● What is being asked: Search the material below for lines containing the string "place", and copy every one you find.

● Information given:
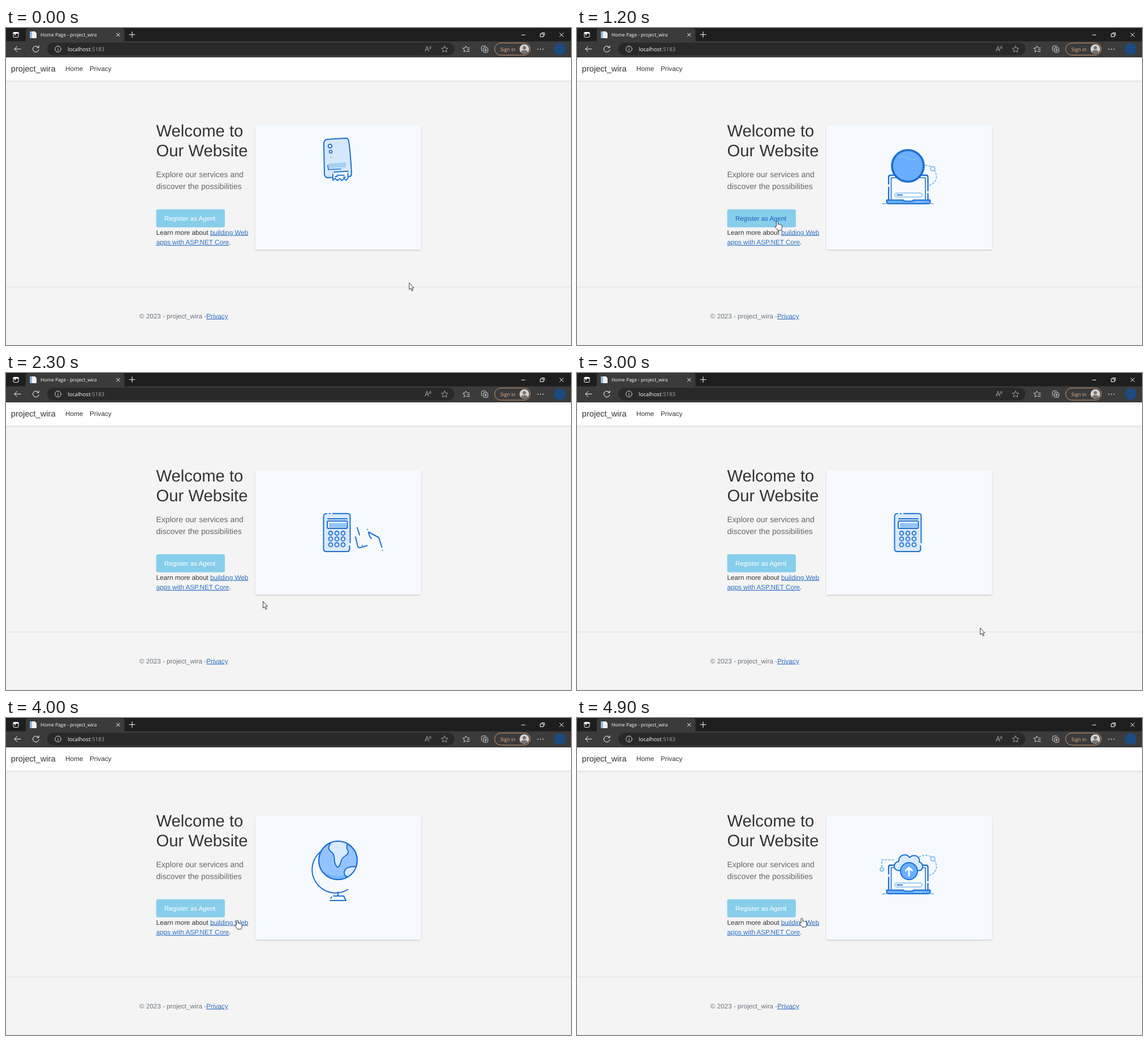
An HTML page for the animation above (5000 ms loop, 999 by 561 pixels).

```html
<!DOCTYPE html>
<html lang="en">
<head>
<meta charset="utf-8">
<title>Home Page - project_wira</title>
<style>
  html, body { margin: 0; height: 100%; overflow: hidden; background: #f4f4f4; }
  svg { display: block; width: 100vw; height: 100vh; }
  text { font: 11.7px "Liberation Sans", Arial, sans-serif; fill: #333; white-space: pre; text-rendering: geometricPrecision; }
  .ui text { font-family: "Open Sans", sans-serif; fill: #fff; }
  .link { fill: #2f70c2; text-decoration: underline; }
  .icons { fill: none; stroke: #ddd; stroke-width: 1; stroke-linecap: round; stroke-linejoin: round; }
  #art { fill: none; stroke: #1b6fd0; stroke-width: 2; stroke-linecap: round; stroke-linejoin: round; }
  #art .pale { fill: #d9eaff; }
  #art .mid { fill: #94c4ff; }
  #art .deep { fill: #6aaeff; }
  #art .soft { stroke: #84bfee; }
  #art .dash { stroke-dasharray: 2.5 3.5; }
</style>
</head>
<body>
<svg viewBox="0 0 999 561">
  <defs>
    <filter id="shadow" x="-5%" y="-5%" width="110%" height="115%">
      <feDropShadow dx="0" dy="1.5" stdDeviation="1.6" flood-opacity=".16"/>
    </filter>
    <clipPath id="ball"><circle cx="587" cy="252" r="34"/></clipPath>
    <clipPath id="egg"><ellipse cx="588" cy="232" rx="34" ry="37"/></clipPath>
  </defs>
  <rect width="999" height="561" fill="#f4f4f4"/>

  <!-- browser bars -->
  <g class="ui">
    <path d="M0 0H999V24H0z" fill="#1e1e1e"/>
    <path d="M0 23.500H999V52H0z M35 24V5Q35 .5 39 .5H205Q209.500 .5 209.500 5V24z" fill="#3b3b3b"/>
    <rect x="73" y="26" width="720" height="22.500" rx="11.200" fill="#292929"/>
    <path d="M42.500 6H51L54 9V18H42.500z" fill="#eef2f8"/>
    <path d="M42.500 6H46V18H42.500z" fill="#8fb9e2"/>
    <text x="61" y="15" style="font-size:8.400px">Home Page - project_wira</text>
    <text x="109" y="41" style="font-size:9.650px">localhost<tspan fill="#a5a5a5">:5183</tspan></text>
    <g class="icons">
      <rect x="13" y="7.500" width="9" height="9" rx="1.500" stroke="#fff"/>
      <path d="M13 9H22M16 9V12" stroke="#fff" stroke-width="1.800"/>
      <path d="M195.500 9.300l5.500 5.500m0-5.500l-5.500 5.500M218 11.700h10M223 6.700v10M911.500 12.300h6M979 8.800l6.500 6.500m0-6.500l-6.500 6.500" stroke="#fff"/>
      <path d="M945 10.300h5.200v5.200h-5.200zM947 8.500h5v5" stroke="#fff"/>
      <path d="M15 37.200h11M19.500 32.500L15 37.200l4.500 4.700" stroke="#fff"/>
      <path d="M57 34A5.300 5.300 0 1 0 58 38.500M58 31.500V34.800H54.700" stroke="#fff"/>
      <circle cx="92" cy="37.200" r="5.300"/>
      <path d="M92 36.700V40M92 34.500v.1"/>
      <path d="M741 41.200l3.300-9 3.300 9M742.200 38.200h4.200M748.500 33q1.500 1.500 0 3.500M750.500 32q2.200 2.500 0 5" stroke="#aaa"/>
      <path id="star" d="M775.500 31.800l1.700 3.600 4 .5-2.900 2.700.8 3.900-3.600-2-3.600 2 .8-3.900-2.900-2.700 4-.5z" stroke="#aaa"/>
      <path d="M819.500 35.500H816L813 32l-1.700 3.400-3.600.5 2.800 2.700-.7 3.700 2.700-1.700M815.500 38.500h4M814.500 41.500h5"/>
      <rect x="844" y="35" width="8" height="8" rx="1.500"/>
      <path d="M842 41Q840.800 40 840.800 38.500V34Q841 32 843 31.800H847Q849 32 849.500 33.200M848 37v4m-2-2h4"/>
      <path d="M940.500 37.500h.1M945 37.500h.1M949.500 37.500h.1" stroke-width="1.800"/>
      <rect x="864" y="26.500" width="63" height="21.500" rx="10.700" stroke="#d09a6c"/>
    </g>
    <text x="874" y="40.500" style="font-size:8.700px;fill:#e8b48a">Sign in</text>
    <circle cx="916.500" cy="37.200" r="8.500" fill="#d6d2cf"/>
    <circle cx="916.500" cy="35" r="3" fill="#77716e"/>
    <path d="M910.500 43Q911 39 916.500 39T922.500 43Q916.500 47.500 910.500 43" fill="#77716e"/>
    <circle cx="979" cy="37.200" r="10.500" fill="#1c4b80"/>
  </g>

  <!-- page -->
  <path d="M0 94H999V97H0z" fill="#efefef"/>
  <path d="M0 52H999V93H0z" fill="#fff"/>
  <path d="M0 93.500H999M0 458.300H999" stroke="#dfe0e1"/>
  <text x="8.800" y="77.300" style="font-size:14.620px">project_wira</text>
  <text x="105" y="76">Home</text>
  <text x="148" y="76">Privacy</text>
  <g style="--h:29.250px">
    <text x="265.500" y="192" style="font-size:29.250px">Welcome to</text>
    <text x="265.500" y="227" style="font-size:29.250px">Our Website</text>
  </g>
  <text x="265.500" y="263.700" style="font-size:14.040px;fill:#666">Explore our services and</text>
  <text x="265.500" y="284.800" style="font-size:14.040px;fill:#666">discover the possibilities</text>
  <rect x="265.500" y="320.700" width="121.500" height="32" rx="3.500" fill="#87ceeb"/>
  <text id="button" x="280" y="340.700" style="font-size:11.450px">Register as Agent</text>
  <text x="265.500" y="365.500">Learn more about <tspan class="link">building Web</tspan></text>
  <text x="265.500" y="383"><tspan class="link">apps with ASP.NET Core</tspan>.</text>
  <text x="235.800" y="513.600" fill="#6c757d" style="fill:#6c757d">© 2023 - project_wira -<tspan class="link">Privacy</tspan></text>
  <rect x="441" y="172" width="292.500" height="220" rx="3.500" fill="#f6fafe" filter="url(#shadow)"/>

  <!-- card illustration -->
  <g id="art">
    <g id="drop">
      <path class="soft" d="M584 241V264.500M586.500 233.500V241"/>
      <path class="pale" d="M572 319Q573 311.500 581 311.500H592Q600 312 601 319.500Q601 322 598.500 322H574Q572 322 572 319z"/>
    </g>

    <g id="stand">
      <path id="arc" pathLength="100" d="M561 233A41.300 41.300 0 0 0 604.500 303.500"/>
      <path d="M553.500 252Q553 245 557 240M587 308V315M579 315H597L601 323H573M574.500 319l1-2"/>
    </g>

    <g id="globe">
      <circle class="mid" cx="587" cy="252" r="34"/>
      <g clip-path="url(#ball)">
        <path d="M553 265Q587 297 621 260V290H553z" fill="#6fb0fb" stroke="none" opacity=".75"/>
        <path id="land" class="pale" d="M576 214L570 228Q569 234 576 238Q580 242 580 253Q582 263 586 264Q590 262 592 252Q594 247 602 242Q606 238 603 233Q600 227 606 214zM599 279Q594 271 603 265Q612 261 626 265L616 287z"/>
      </g>
      <circle cx="587" cy="252" r="34"/>
    </g>

    <g id="laptop">
      <path d="M551 304V282M551 276V264Q551 260.500 554.500 260.500H617Q620.500 260.500 620.500 264V288M620.500 293V304" stroke-width="2.300"/>
      <path d="M555.500 303V265H616V303" stroke-width="1.600"/>
      <rect class="soft" x="562" y="292" width="48" height="7" rx="3.500" fill="#fff" stroke-width="1.600"/>
      <path id="bar" d="M566 295.500H575"/>
      <path class="deep" d="M547.500 304.500H577Q578 306.500 581 306.500H591Q594 306.500 595 304.500H624.500V308Q624 311 621 311H551Q548 311 547.500 308z"/>
      <path class="soft" d="M540 311H546M626 311H630M598 308h12"/>
    </g>

    <g id="rise">
      <path class="mid" d="M547.500 260H624.500V263Q624 265.500 621 265.500H551Q548 265.500 547.500 263z"/>
      <path d="M553 259L555 250M552.800 246l.5-3M558 259V252M617 259l-2-8M622 259l-3-9M627 278L623 287M575 318L573 323.500M587 315v.3"/>
      <path class="soft" d="M564.500 310.500H605.500M621 244v.2M626 246v.2"/>
      <ellipse class="mid" cx="588" cy="232" rx="34" ry="37"/>
      <g clip-path="url(#egg)">
        <path class="pale" d="M608 205Q615 208 616 213Q611 215 613 222Q606 225 600 220Q595 223 597 231Q594 235 589 235Q588 252 594 270L630 275V200z"/>
      </g>
      <path d="M615 210A34 37 0 1 0 594 268.500Q617 264 622 236M621 229L620 222M617.500 216v.1"/>
    </g>

    <g id="links">
      <path class="soft dash" d="M605 246Q617 240 627 246M632 252Q637 260 635 268Q631 276 622 279"/>
      <circle class="soft" cx="629" cy="249" r="3.800"/>
    </g>
    <g id="left">
      <path class="soft dash" d="M539 263V251H562"/>
      <circle class="soft" cx="539" cy="268" r="3"/>
    </g>
    <path id="cloud" class="pale" d="M568 270Q560 268 561 261Q563 254 569 254Q568 245 577 242.500Q584 241 588 247Q592 242 600 244Q607 248 605 255Q612 257 611 264Q610 270 604 270z"/>
    <g id="badge">
      <circle class="deep" cx="587" cy="271" r="15"/>
      <path id="wave" class="soft" d="M579 263Q584 261 587 264T595 264" stroke-width="1"/>
      <path id="up" d="M587 279V265M581.500 270L587 264.500L592.500 270" stroke="#fff" stroke-width="3"/>
    </g>

    <g id="pos">
      <rect x="561.500" y="249" width="47.500" height="67" rx="4" fill="#d9e9fc" stroke="none"/>
      <path d="M567 248.700Q561.500 248.500 561.500 254V311Q561.500 316 566.500 316H603Q607.500 316 607.500 311V306M608.500 300V254Q609 248.700 604 248.700H578M571.500 248.700h1.500"/>
      <path d="M569 258H603"/>
      <rect x="568" y="262" width="35.500" height="13" rx="2" fill="#fff"/>
      <path d="M571 265.500H602V273.500H571z" fill="#90c5ff" stroke="none"/>
      <g id="keys" stroke-width="1.800"></g>
    </g>
    <path id="hand" d="M621 273.500L625 286.500M618 290L622 307Q623 310 626 309L638.500 305.500M630 305v.1M639 277v.1M646 293Q642 289 641 281.500L658 290.500Q660 292 660.500 295L664.500 308.500M665.500 314v.1"/>

    <g id="printer">
      <path d="M562 205Q562 198 568 197L601 195Q605 195 606 200Q609 220 611 258Q611 263 606 263L569 265Q564 265 563 259z" fill="#d6e8fd"/>
      <path d="M570 240L601 238V246.500L571 248z" fill="#a6cff0" stroke="none"/>
      <circle cx="573" cy="209" r="3.300" fill="#fff"/>
      <circle cx="574" cy="219" r="2.500" stroke-width="1.600"/>
      <circle cx="574.500" cy="229" r=".6" stroke-width="1.500" class="soft"/>
      <path d="M569 243L570 250.500L592 249.500" stroke-width="1.700"/>
      <path d="M578 255H604V268L600 266L596 270L592 266L588 270L584 266L579 270z" fill="#fff" stroke="none"/>
      <path d="M578 258V269.500L582 266L586 270L590 266.500L594 270L598 266L601 269.500L604.500 266V257M580 255L605 253.500M585 260.500H598M582 263h4M597 264h3" stroke-width="1.800"/>
    </g>
  </g>

  <g stroke="#222" stroke-width=".9" stroke-linejoin="round" fill="#fff">
    <path id="arrow" d="M.5 0V12L3.200 9.700L5.300 14.300L7.200 13.400L5.100 9H8.700z"/>
    <path id="finger" d="M-1.400 9.500V1.500Q0-.8 1.500 1.500V6Q3.200 4.700 4 6.500Q5.600 5.400 6.500 7.100Q8.300 6.400 8.600 8.500V11.500Q8.500 14 7 16.500H.8Q-.5 14.500-3.800 11Q-4.300 8.800-2.600 9z"/>
  </g>
</svg>
<script>
const $ = id => document.getElementById(id);
const LOOP = 5000, CYCLE = 3400;
let p = 0;

$('keys').innerHTML = [...Array(9)].map((_, i) =>
  `<circle cx="${574 + i % 3 * 11}" cy="${283.5 + (i / 3 | 0) * 10.2}" r="3.5"/>`).join('');

// eased progress of the cycle between times a and b
const ease = (a, b) => {
  const x = Math.min(1, Math.max(0, (p - a) / (b - a)));
  return x * x * (3 - 2 * x);
};
const mix = (a, b, x) => a + (b - a) * x;
const alpha = (id, a) => $(id).style.opacity = a;
const during = (id, a, b) => alpha(id, p >= a && p < b ? 1 : 0);
const place = (id, cx, cy, dx, dy, sx = 1, sy = sx) =>
  $(id).setAttribute('transform', `translate(${cx + dx} ${cy + dy}) scale(${sx} ${sy}) translate(${-cx} ${-cy})`);

// pointer stops: time, x, y
const stops = [[0, 712.5, 451], [200, 712.5, 451], [500, 463.5, 373], [700, 354, 341.5], [1000, 353, 341.5],
  [1200, 354, 341.5], [1500, 397.5, 353.5], [2300, 454, 404], [2900, 712.5, 451], [CYCLE, 712.5, 451]];

function pointer() {
  const i = stops.findIndex(s => s[0] > p), [a, b] = [stops[i - 1], stops[i]];
  const f = (p - a[0]) / (b[0] - a[0]), x = mix(a[1], b[1], f), y = mix(a[2], b[2], f);
  const over = x > 265 && x < 387 && y > 321 && y < 353;
  const link = x > 361 && x < 429 && y >= 353 && y < 370;
  alpha('arrow', over || link ? 0 : 1);
  alpha('finger', over || link ? 1 : 0);
  place('arrow', 0, 0, x, y);
  place('finger', 0, 0, x, y);
  $('button').style.fill = over ? '#1d5fc0' : '#fff';
}

function art() {
  during('drop', 150, 300);

  during('stand', 300, 950);
  const drawn = 100 * ease(200, 450);
  $('arc').style.strokeDasharray = `${drawn} 200`;
  during('globe', 250, 1000);
  place('globe', 587, 252, 0, mix(0, -18, ease(850, 1000)), ease(200, 450));
  place('land', 587, 252, mix(0, 22, ease(550, 1000)), 0);

  during('rise', 1000, 1100);

  const leave = 1 - ease(1850, 2050);
  during('laptop', 1100, 2050);
  place('laptop', 587, 290, 0, mix(-14, 0, ease(1000, 1200)), leave);
  $('bar').setAttribute('d', `M566 295.500H${mix(575, 606, ease(1500, 1850))}`);

  const sink = ease(1200, 1500), size = mix(28 / 15, 1, sink);
  during('badge', 1100, 2050);
  place('badge', 587, 271, mix(-2, 0, sink), mix(-27, 0, sink), size * leave);
  alpha('wave', 1 - ease(1200, 1300));
  alpha('up', ease(1350, 1450));
  during('cloud', 1300, 2050);
  place('cloud', 587, 271, 0, 0, ease(1250, 1450) * leave);
  during('links', 1200, 1900);
  during('left', 1400, 1900);

  during('pos', 1950, 3200);
  place('pos', 585, 282, 0, mix(0, -15, ease(3050, 3200)), ease(1900, 2150));
  during('hand', 2200, 3000);
  place('hand', 640, 292, mix(0, -9, ease(2400, 2700)) + 14 * ease(2800, 3000), 0);

  alpha('printer', p >= 3200 || p < 150 ? 1 : 0);
  const lift = p < 200 ? 1 : ease(3050, CYCLE);
  place('printer', 586, 232, 0, mix(50, 0, lift), p < 200 ? 1 - ease(0, 200) : 1);
}

function frame() {
  const t = Math.floor(performance.now() % LOOP / 100) * 100;
  p = t % CYCLE;
  pointer();
  art();
  requestAnimationFrame(frame);
}
frame();
</script>
</body>
</html>
```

● Task response:
const place = (id, cx, cy, dx, dy, sx = 1, sy = sx) =>
  place('arrow', 0, 0, x, y);
  place('finger', 0, 0, x, y);
  place('globe', 587, 252, 0, mix(0, -18, ease(850, 1000)), ease(200, 450));
  place('land', 587, 252, mix(0, 22, ease(550, 1000)), 0);
  place('laptop', 587, 290, 0, mix(-14, 0, ease(1000, 1200)), leave);
  place('badge', 587, 271, mix(-2, 0, sink), mix(-27, 0, sink), size * leave);
  place('cloud', 587, 271, 0, 0, ease(1250, 1450) * leave);
  place('pos', 585, 282, 0, mix(0, -15, ease(3050, 3200)), ease(1900, 2150));
  place('hand', 640, 292, mix(0, -9, ease(2400, 2700)) + 14 * ease(2800, 3000), 0);
  place('printer', 586, 232, 0, mix(50, 0, lift), p < 200 ? 1 - ease(0, 200) : 1);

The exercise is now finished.